* [What this task involves]:
For every line of the material below, check for the string "strokeStyle" and return the line if it is there.

* [Exercise materials]:
[Start of section]

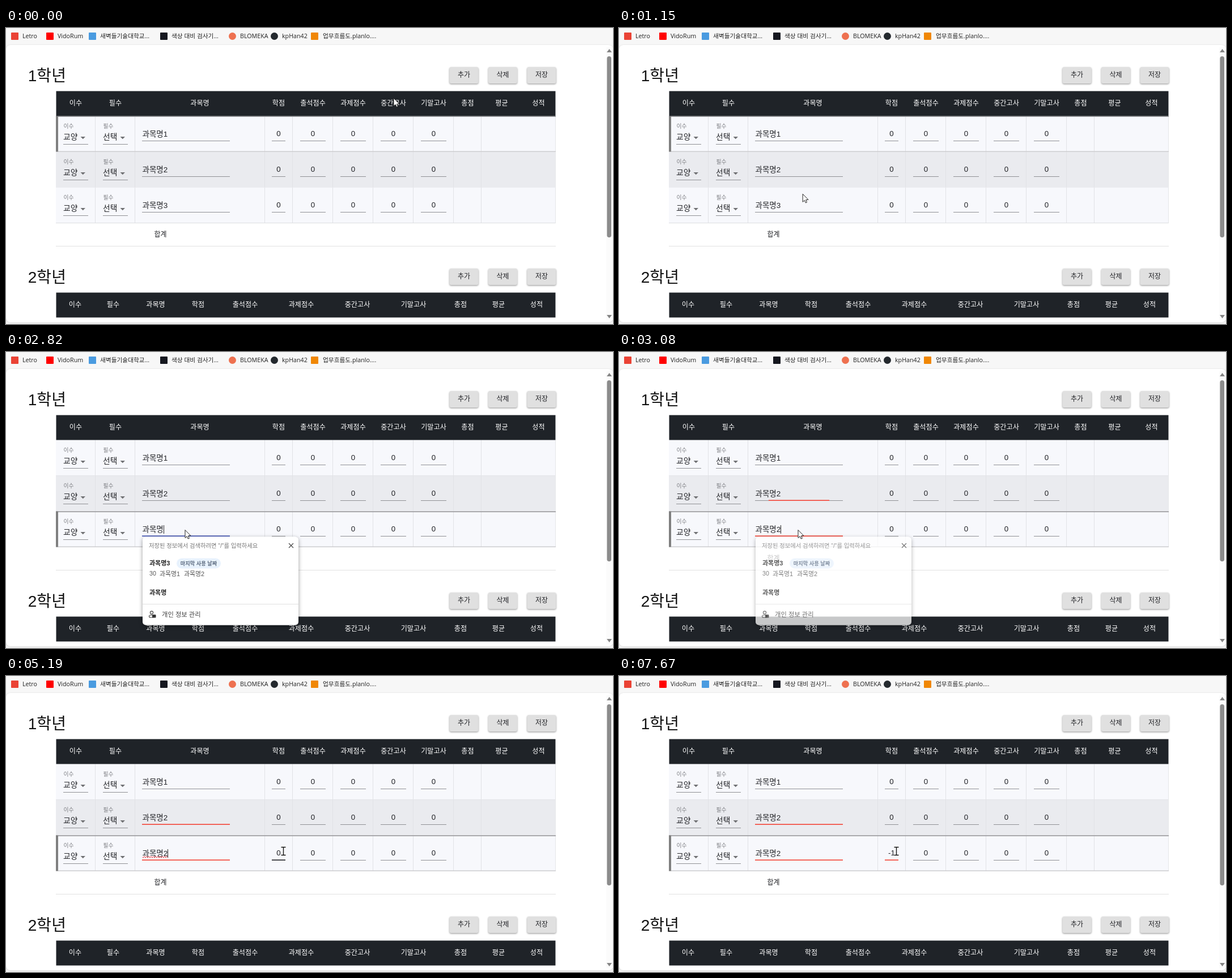
An HTML page with a canvas for the animation above (8 s loop, 1071 by 523 pixels).

```html
<!DOCTYPE html>
<html lang="ko">
<head>
<meta charset="utf-8">
<title>성적 입력</title>
<style>
html, body { margin: 0; width: 100%; height: 100%; overflow: hidden; background: #f7f7f7; }
canvas { display: block; }
</style>
</head>
<body>
<canvas id="stage" width="1071" height="523"></canvas>
<script>
const ctx = document.getElementById('stage').getContext('2d');
const LOOP = 8000;
const UI = '"Liberation Sans", "Noto Sans CJK KR", "Noto Sans CJK", sans-serif';
const BAR = '"Open Sans", "Noto Sans CJK KR", "Noto Sans CJK", sans-serif';
const INK = '#222327', BLUE = '#3f51b5', RED = '#f44336', DARK = '#1f2328';
const ROWS = [0, 63, 126];
const LINE_END = 200;
const NAME = [240, 155];
const NUMBERS = [[469, 24], [519, 45], [590, 45], [661, 45], [732, 45]];

function box(x, y, w, h, color) {
  ctx.fillStyle = color;
  ctx.fillRect(x, y, w, h);
}

function roundBox(x, y, w, h, r, color) {
  ctx.fillStyle = color;
  ctx.beginPath();
  ctx.roundRect(x, y, w, h, r);
  ctx.fill();
}

function shape(points, color) {
  ctx.fillStyle = color;
  ctx.beginPath();
  points.forEach(([x, y]) => ctx.lineTo(x, y));
  ctx.closePath();
  ctx.fill();
}

function shadow(color, blur, dy) {
  ctx.shadowColor = color;
  ctx.shadowBlur = blur;
  ctx.shadowOffsetY = dy;
}

// Text is placed by its vertical middle.
function text(str, x, cy, size, color = INK, align = 'left', weight = 400, family = UI) {
  ctx.font = `${weight} ${size}px ${family}`;
  ctx.textAlign = align;
  ctx.fillStyle = color;
  ctx.fillText(str, x, cy + size * 0.37);
}

const between = (t, a, b) => t >= a && t < b;

// Width of a focus line growing from its middle, 0 to 1.
function grow(t, start) {
  const p = Math.floor((t - start) / 60) * 60 / 200;
  return p <= 0 ? 0 : 1 - (1 - Math.min(p, 1)) ** 3.3;
}

function underline([x, w], dy, color, scale = 1, weight = 1.6) {
  box(x + w * (1 - scale) / 2, LINE_END + dy - weight, w * scale, weight, color);
}

// Pointer

const easeInOut = p => p * p * (3 - 2 * p);
const easeOut = p => 1 - (1 - p) ** 2;
const MOVES = [
  { at: 230, gap: 65, steps: 13, ease: easeInOut, path: [[685, 124], [333, 273]] },
  { at: 1080, gap: 68, steps: 7, ease: easeOut, path: [[333, 273], [317, 314.5]] },
  { at: 4490, gap: 70, steps: 11, ease: easeInOut, path: [[317, 314.5], [512, 299], [489.5, 309.5]] }
];

function along(path, p) {
  const s = p * (path.length - 1);
  const i = Math.min(Math.floor(s), path.length - 2);
  const [a, b] = [path[i], path[i + 1]];
  return [0, 1].map(k => a[k] + (b[k] - a[k]) * (s - i));
}

function pointer(t) {
  let pos = MOVES[0].path[0];
  for (const m of MOVES) {
    if (t < m.at) break;
    const done = Math.min(Math.floor((t - m.at) / m.gap) + 1, m.steps);
    pos = along(m.path, m.ease(done / m.steps));
  }
  return pos;
}

function fieldUnder([x, y]) {
  const row = ROWS.findIndex(d => between(y, 173 + d, 200 + d));
  const col = [NAME, ...NUMBERS].findIndex(([fx, w]) => between(x, fx, fx + w));
  return row >= 0 && col >= 0 ? { row, col } : null;
}

function drawPointer([x, y], beam) {
  ctx.save();
  if (beam) {
    ctx.translate(x, y);
    for (const [color, width] of [['rgba(255,255,255,.7)', 3], ['#111', 1.4]]) {
      ctx.strokeStyle = color;
      ctx.lineWidth = width;
      ctx.beginPath();
      ctx.moveTo(-4, -7); ctx.lineTo(4, -7);
      ctx.moveTo(0, -7); ctx.lineTo(0, 7);
      ctx.moveTo(-4, 7); ctx.lineTo(4, 7);
      ctx.stroke();
    }
  } else {
    ctx.translate(x - 1, y);
    shape([[0, 0], [0, 14], [3.2, 11.2], [5.2, 15.6], [7.4, 14.6], [5.5, 10.4], [9.8, 10]], '#fff');
    ctx.strokeStyle = '#222';
    ctx.lineWidth = 1;
    ctx.stroke();
  }
  ctx.restore();
}

// Page

function bookmarks() {
  const items = [
    ['Letro', 9, 29, '#ea4335', 0], ['VidoRum', 71, 91, '#ff0000', 0],
    ['새벽들기술대학교...', 146, 166, '#4a9be0', 0], ['색상 대비 검사기...', 272, 292, '#15171f', 0],
    ['BLOMEKA', 393, 413, '#ee7150', 1], ['kpHan42', 467, 487, '#24292e', 1],
    ['업무흐름도.planlo....', 538, 559, '#f08705', 0]
  ];
  for (const [label, ix, tx, color, round] of items) {
    roundBox(ix, 8, 13, 13, round ? 6.5 : 1, color);
    text(label, tx, 14, 10.7, '#222', 'left', 400, BAR);
  }
}

function scrollbar() {
  box(1059, 34, 12, 482, '#fbfbfb');
  roundBox(1060.4, 50, 7.6, 320, 3.8, '#8b8b8b');
  shape([[1060, 43], [1064.5, 37], [1069, 43]], '#858585');
  shape([[1060, 507], [1064.5, 513], [1069, 507]], '#858585');
}

function section(title, top, centers) {
  text(title, 38.8, top + 53.8, 28, '#111');
  [['추가', 782.5], ['삭제', 851], ['저장', 919.5]].forEach(([label, x]) => {
    ctx.save();
    shadow('rgba(0,0,0,.4)', 3, 1.2);
    roundBox(x, top + 39, 51, 29, 3, '#e0e0e0');
    ctx.restore();
    text(label, x + 25.5, top + 52.7, 12, INK, 'center');
  });
  box(88.5, top + 81.5, 881, 44, DARK);
  const heads = ['이수', '필수', '과목명', '학점', '출석점수', '과제점수', '중간고사', '기말고사', '총점', '평균', '성적'];
  heads.forEach((h, i) => text(h, centers[i], top + 102.5, 12.1, '#fff', 'center'));
}

function select(label, value, x, dy) {
  text(label, x + 0.5, 173.5 + dy, 9.8, '#7b7c80');
  text(value, x, 192 + dy, 13.8);
  shape([[x + 30.5, 192 + dy], [x + 39, 192 + dy], [x + 34.75, 196.2 + dy]], '#707174');
  box(x, 205 + dy, 44, 1, '#909195');
}

function state(t) {
  return {
    selected: t < 1630 ? 0 : 2,
    name: t < 2690 ? '과목명3' : t < 3020 ? '과목명' : '과목명2',
    credit: t < 6670 ? '0' : t < 6920 ? '' : t < 7140 ? '-' : '-1'
  };
}

function rowFrame(dy, i, selected) {
  const y = 155.5 + dy;
  box(88, y, 882, 63, i === 1 ? '#eaebef' : '#f7f8fc');
  for (const x of [157, 227, 456, 505, 576, 647, 718, 789, 838]) box(x, y, 1, 63, '#e1e2e6');
  box(88, 218 + dy, 882, 1, '#dddee1');
  box(969, y, 1, 63, '#e6e7ea');
  if (selected) {
    box(88, y, 882, 1.5, '#929295');
    box(88, 217.5 + dy, 882, 1.5, '#cdcdd0');
    box(88, y, 4, 63, '#808080');
  }
}

function table(s, hover) {
  ROWS.forEach((dy, i) => rowFrame(dy, i, false));
  rowFrame(ROWS[s.selected], s.selected, true);
  ROWS.forEach((dy, i) => {
    select('이수', '교양', 101, dy);
    select('필수', '선택', 171, dy);
    text(i === 2 ? s.name : '과목명' + (i + 1), 240.5, 187 + dy, 13.5);
    for (const field of [NAME, ...NUMBERS]) underline(field, dy, '#909195', 1, 1);
    NUMBERS.forEach(([x, w], n) => {
      text(i === 2 && n === 0 ? s.credit : '0', x + w / 2, 186.3 + dy, 13.3, INK, 'center');
    });
  });
  if (hover) underline([NAME, ...NUMBERS][hover.col], ROWS[hover.row], '#202125');
  text('합계', 272.5, 364.7, 12, INK, 'center');
  box(88, 385, 882, 1, '#e0e0e0');
}

function focusLines(t) {
  if (t >= 1630) underline(NAME, ROWS[2], t < 3020 ? BLUE : RED, grow(t, 1630));
  if (t >= 3020) underline(NAME, ROWS[1], RED, grow(t, 3020));
  if (t >= 5920) underline(NUMBERS[0], ROWS[2], t < 6920 ? BLUE : RED, grow(t, 5920));
}

function squiggle() {
  ctx.strokeStyle = '#e5383b';
  ctx.lineWidth = 1;
  ctx.beginPath();
  for (let x = 241; x <= 286; x++) ctx.lineTo(x, 319.8 + Math.sin((x - 241) * Math.PI / 2) * 1.3);
  ctx.stroke();
}

// Visible spans of the caret: from, to, x.
const CARET = [
  [1630, 2160, 285], [2690, 3020, 278], [3020, 3550, 285], [4340, 4660, 285],
  [5190, 5720, 285], [5920, 6470, 485], [6920, 7140, 484], [7140, 7670, 487]
];

function caret(t) {
  const span = CARET.find(([a, b]) => between(t, a, b));
  if (span) box(span[2], span[2] > 400 ? 305 : 306, 1, 15, '#222');
}

const POPUP_FADE = [[3290, 0], [3220, 0.2], [3150, 0.48], [3080, 0.75], [3020, 0.95], [2820, 1], [2690, 0.5], [0, 0]];

// The shadow is kept outside the panel so that it does not darken it while fading.
function popupPanel() {
  const frame = [241, 326.5, 275, 156, 6];
  ctx.save();
  ctx.beginPath();
  ctx.rect(0, 0, 1071, 523);
  ctx.roundRect(...frame);
  ctx.clip('evenodd');
  shadow('rgba(0,0,0,.4)', 7, 2);
  roundBox(...frame, '#fff');
  ctx.restore();
  roundBox(...frame, '#fff');
}

function popup(t) {
  const alpha = POPUP_FADE.find(([at]) => t >= at)[1];
  if (!alpha) return;
  ctx.save();
  ctx.globalAlpha = alpha;
  popupPanel();
  text('저장된 정보에서 검색하려면 "/"를 입력하세요', 252, 342, 10.3, '#777');
  ctx.strokeStyle = '#444';
  ctx.lineWidth = 1.1;
  ctx.beginPath();
  ctx.moveTo(499, 338); ctx.lineTo(507, 346);
  ctx.moveTo(507, 338); ctx.lineTo(499, 346);
  ctx.stroke();
  text('과목명3', 253, 372.5, 11, '#222', 'left', 700);
  roundBox(301, 364.5, 78, 18, 9, '#e8f2fd');
  text('마지막 사용 날짜', 340, 373.5, 9.2, '#5d6c80', 'center', 700);
  text('30', 253, 391.5, 10.7, '#555');
  text('과목명1', 271, 391.5, 10.9, '#555');
  text('과목명2', 314, 391.5, 10.9, '#555');
  text('과목명', 253, 424.5, 11, '#222', 'left', 700);
  box(241, 445, 275, 1, '#e0e0e0');
  ctx.beginPath();
  ctx.arc(257, 460.5, 2.6, 0, Math.PI * 2);
  ctx.stroke();
  ctx.beginPath();
  ctx.roundRect(252.5, 465, 8, 4, 2);
  ctx.stroke();
  roundBox(258, 464, 6.5, 5.5, 1, '#333');
  text('개인 정보 관리', 275, 463.5, 11.3, '#444');
  ctx.restore();
}

function draw(t) {
  const s = state(t);
  const pos = pointer(t);
  const field = fieldUnder(pos);
  const overPopup = between(t, 2690, 3290);
  const focused = field && field.row === 2 &&
    (field.col === 0 ? t >= 1630 : field.col === 1 && t >= 5920);

  box(0, 0, 1071, 523, '#f7f7f7');
  ctx.save();
  shadow('rgba(0,0,0,.16)', 3, 0.5);
  roundBox(0, 30, 1071, 490, 8, '#fff');
  ctx.restore();
  bookmarks();
  scrollbar();
  table(s, focused ? null : field);
  section('1학년', 30, [123, 193, 342, 481, 541.5, 612.5, 683.5, 754.5, 814.5, 874.5, 939.5]);
  section('2학년', 386, [122, 189, 264, 339, 422, 521, 620, 719, 802, 869, 936]);
  focusLines(t);
  if (between(t, 4340, 5920)) squiggle();
  caret(t);
  popup(t);
  drawPointer(pos, field && !overPopup);
}

const start = performance.now();
function tick() {
  draw((performance.now() - start) % LOOP);
  requestAnimationFrame(tick);
}
tick();
</script>
</body>
</html>
```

[End of section]

* [Problem solution]:
      ctx.strokeStyle = color;
    ctx.strokeStyle = '#222';
  ctx.strokeStyle = '#e5383b';
  ctx.strokeStyle = '#444';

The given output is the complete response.